→ Your assignment
Where the word "floor" shows up in the entries below, please copy the whole line.

→ Recorded data
# # # # # # #
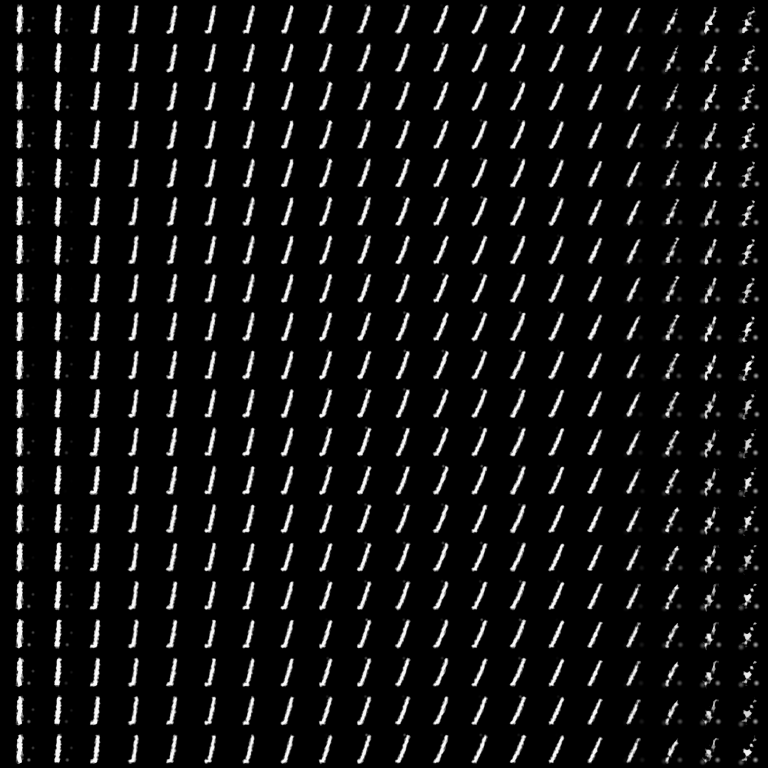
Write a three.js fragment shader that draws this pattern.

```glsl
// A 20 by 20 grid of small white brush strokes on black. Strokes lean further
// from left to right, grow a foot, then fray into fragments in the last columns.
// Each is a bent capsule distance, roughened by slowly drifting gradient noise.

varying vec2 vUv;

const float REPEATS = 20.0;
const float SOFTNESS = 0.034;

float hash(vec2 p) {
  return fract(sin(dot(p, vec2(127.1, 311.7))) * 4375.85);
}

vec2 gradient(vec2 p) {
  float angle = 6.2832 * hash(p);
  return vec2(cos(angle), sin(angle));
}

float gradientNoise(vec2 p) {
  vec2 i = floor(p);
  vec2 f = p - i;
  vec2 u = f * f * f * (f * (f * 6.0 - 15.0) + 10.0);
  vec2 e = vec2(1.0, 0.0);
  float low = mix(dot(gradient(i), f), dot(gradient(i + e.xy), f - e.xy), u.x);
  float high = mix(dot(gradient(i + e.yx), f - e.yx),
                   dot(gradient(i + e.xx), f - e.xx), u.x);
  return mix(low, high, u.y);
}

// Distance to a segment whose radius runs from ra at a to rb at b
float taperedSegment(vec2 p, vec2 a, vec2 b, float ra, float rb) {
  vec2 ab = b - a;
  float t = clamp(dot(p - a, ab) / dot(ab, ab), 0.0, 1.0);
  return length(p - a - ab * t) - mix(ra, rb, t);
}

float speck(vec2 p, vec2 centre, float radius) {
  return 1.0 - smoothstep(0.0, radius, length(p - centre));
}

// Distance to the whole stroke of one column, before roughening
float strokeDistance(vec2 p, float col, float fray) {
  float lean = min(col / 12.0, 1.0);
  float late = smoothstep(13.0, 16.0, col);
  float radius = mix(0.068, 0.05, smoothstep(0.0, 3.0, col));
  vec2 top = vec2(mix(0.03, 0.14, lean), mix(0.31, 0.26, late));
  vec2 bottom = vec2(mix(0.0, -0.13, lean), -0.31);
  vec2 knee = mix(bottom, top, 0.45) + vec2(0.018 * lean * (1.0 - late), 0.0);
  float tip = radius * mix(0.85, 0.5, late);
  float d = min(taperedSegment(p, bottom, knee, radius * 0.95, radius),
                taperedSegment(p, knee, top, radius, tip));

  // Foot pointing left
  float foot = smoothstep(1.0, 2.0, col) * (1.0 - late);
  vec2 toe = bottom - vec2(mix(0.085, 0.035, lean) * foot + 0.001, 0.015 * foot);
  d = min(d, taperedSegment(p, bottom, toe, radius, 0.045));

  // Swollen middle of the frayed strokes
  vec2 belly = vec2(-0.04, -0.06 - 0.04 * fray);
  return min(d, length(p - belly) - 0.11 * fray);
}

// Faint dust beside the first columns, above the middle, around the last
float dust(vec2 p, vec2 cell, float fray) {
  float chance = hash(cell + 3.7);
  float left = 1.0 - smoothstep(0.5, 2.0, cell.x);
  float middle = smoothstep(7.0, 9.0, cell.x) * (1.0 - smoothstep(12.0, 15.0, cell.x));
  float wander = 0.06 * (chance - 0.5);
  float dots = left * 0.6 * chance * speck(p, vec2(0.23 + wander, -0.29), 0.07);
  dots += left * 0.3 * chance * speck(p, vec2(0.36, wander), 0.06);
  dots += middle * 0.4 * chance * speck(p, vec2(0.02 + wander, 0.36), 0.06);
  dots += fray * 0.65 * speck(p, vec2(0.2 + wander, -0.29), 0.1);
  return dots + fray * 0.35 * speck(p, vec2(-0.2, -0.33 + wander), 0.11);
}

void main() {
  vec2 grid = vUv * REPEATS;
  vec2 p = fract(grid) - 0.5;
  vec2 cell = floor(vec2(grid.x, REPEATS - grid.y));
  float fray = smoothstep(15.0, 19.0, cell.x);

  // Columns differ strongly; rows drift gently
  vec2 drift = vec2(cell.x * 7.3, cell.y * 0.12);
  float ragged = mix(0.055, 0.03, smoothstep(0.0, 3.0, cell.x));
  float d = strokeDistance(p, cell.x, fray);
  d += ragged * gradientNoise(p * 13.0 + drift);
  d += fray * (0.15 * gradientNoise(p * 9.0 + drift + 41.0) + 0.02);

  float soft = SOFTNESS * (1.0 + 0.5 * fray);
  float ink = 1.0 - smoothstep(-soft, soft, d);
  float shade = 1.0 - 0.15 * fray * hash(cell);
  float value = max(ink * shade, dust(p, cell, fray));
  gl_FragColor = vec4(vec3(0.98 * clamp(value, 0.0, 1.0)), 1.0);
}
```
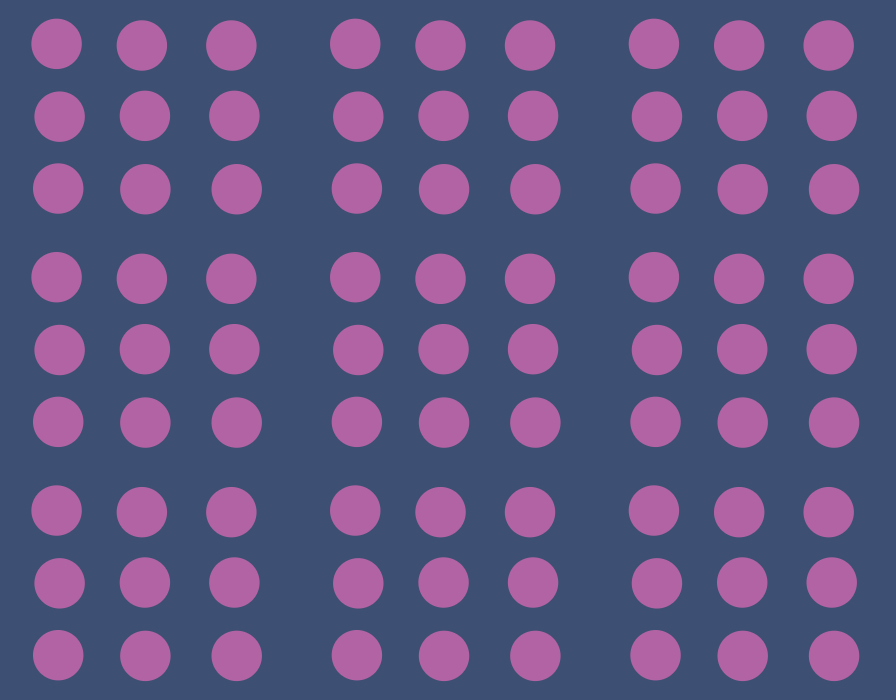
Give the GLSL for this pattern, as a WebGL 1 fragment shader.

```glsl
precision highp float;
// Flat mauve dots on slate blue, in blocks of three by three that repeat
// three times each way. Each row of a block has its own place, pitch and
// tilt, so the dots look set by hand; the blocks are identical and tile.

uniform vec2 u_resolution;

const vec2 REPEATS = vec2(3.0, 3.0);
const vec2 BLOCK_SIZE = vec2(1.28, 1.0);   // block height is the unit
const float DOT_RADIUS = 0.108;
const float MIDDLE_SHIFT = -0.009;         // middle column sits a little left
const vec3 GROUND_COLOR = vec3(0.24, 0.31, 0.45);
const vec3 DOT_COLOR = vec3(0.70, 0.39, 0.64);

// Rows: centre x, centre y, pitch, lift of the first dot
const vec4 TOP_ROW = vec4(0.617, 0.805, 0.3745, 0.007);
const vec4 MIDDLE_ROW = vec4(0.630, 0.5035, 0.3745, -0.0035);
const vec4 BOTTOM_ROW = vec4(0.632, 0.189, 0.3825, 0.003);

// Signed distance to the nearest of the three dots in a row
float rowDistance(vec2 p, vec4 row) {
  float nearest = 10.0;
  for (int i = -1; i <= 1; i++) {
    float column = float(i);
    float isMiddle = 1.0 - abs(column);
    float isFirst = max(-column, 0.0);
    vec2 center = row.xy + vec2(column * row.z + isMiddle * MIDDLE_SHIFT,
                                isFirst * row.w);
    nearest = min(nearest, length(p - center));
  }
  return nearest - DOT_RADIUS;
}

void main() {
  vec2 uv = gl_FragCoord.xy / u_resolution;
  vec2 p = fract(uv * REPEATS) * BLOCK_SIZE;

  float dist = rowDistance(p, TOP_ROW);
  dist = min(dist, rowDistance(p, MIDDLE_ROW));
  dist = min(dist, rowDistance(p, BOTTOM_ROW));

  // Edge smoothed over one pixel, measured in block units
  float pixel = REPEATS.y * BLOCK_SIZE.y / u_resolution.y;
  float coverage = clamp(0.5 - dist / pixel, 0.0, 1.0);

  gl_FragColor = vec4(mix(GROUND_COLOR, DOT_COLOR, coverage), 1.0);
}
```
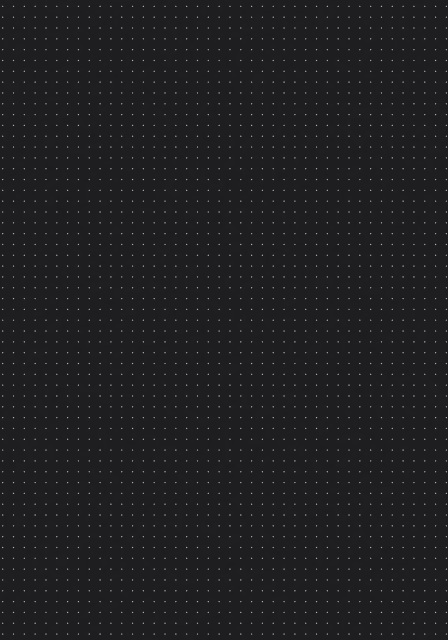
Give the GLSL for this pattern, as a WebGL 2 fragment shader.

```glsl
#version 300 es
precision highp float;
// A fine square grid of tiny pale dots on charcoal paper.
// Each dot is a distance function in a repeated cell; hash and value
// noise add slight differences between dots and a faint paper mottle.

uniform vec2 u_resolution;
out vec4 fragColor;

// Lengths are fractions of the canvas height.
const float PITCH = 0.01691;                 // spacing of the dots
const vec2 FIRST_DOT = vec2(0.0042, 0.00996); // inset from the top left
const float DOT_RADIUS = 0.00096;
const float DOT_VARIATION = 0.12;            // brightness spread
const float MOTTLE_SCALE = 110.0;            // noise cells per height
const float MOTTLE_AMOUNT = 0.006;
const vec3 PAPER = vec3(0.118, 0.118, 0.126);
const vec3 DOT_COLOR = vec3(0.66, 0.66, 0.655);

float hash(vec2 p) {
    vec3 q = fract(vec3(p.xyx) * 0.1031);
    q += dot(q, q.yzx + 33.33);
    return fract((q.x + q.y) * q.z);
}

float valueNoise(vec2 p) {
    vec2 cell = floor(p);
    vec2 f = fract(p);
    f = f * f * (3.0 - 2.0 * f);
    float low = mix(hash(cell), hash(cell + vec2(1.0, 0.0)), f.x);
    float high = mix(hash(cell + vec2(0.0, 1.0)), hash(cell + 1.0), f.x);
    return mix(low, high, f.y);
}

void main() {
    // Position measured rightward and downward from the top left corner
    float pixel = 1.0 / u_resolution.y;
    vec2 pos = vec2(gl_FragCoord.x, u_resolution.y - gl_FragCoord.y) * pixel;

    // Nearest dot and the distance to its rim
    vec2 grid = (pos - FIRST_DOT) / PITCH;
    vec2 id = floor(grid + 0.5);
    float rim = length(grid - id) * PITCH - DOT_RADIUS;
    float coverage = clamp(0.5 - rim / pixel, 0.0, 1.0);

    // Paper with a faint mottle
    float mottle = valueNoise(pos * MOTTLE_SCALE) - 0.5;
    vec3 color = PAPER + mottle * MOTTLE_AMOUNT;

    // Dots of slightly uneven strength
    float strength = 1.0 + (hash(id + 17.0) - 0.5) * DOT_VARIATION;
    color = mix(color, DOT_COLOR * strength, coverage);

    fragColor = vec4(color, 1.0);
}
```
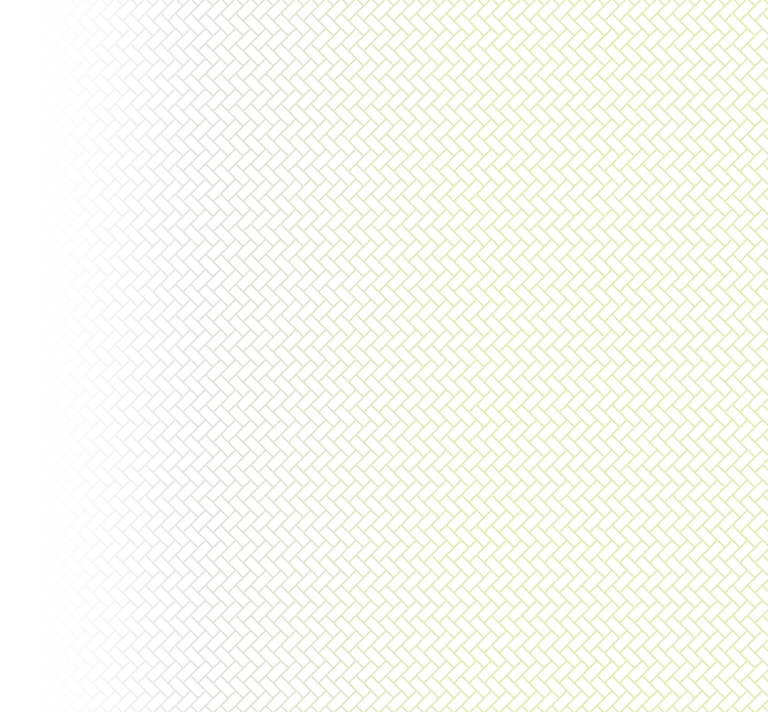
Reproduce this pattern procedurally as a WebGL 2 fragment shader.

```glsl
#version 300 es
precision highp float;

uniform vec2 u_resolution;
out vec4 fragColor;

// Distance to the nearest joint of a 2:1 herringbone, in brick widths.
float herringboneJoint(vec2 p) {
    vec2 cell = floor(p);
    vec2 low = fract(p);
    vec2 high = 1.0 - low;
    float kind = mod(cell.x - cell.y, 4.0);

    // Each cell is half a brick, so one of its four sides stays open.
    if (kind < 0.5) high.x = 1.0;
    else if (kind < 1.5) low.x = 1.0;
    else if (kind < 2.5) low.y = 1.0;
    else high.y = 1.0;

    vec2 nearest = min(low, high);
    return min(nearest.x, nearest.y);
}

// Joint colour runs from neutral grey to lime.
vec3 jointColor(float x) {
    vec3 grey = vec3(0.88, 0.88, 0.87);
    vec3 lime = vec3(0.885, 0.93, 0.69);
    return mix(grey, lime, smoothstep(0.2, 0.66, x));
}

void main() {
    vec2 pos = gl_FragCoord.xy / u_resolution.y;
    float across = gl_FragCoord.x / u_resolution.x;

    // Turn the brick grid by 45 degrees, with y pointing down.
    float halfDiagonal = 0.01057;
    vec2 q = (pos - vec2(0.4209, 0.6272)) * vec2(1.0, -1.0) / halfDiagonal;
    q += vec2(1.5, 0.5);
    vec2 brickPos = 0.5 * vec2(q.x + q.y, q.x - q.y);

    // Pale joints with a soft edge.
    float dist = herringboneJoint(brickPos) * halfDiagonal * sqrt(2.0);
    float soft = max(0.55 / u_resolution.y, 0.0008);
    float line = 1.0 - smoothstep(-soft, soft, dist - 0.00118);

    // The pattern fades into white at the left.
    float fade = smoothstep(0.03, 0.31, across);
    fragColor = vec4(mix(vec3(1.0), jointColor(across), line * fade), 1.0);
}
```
# # # # # # #
→ Answer to this exercise
  vec2 i = floor(p);
  vec2 cell = floor(vec2(grid.x, REPEATS - grid.y));
    vec2 cell = floor(p);
    vec2 id = floor(grid + 0.5);
    vec2 cell = floor(p);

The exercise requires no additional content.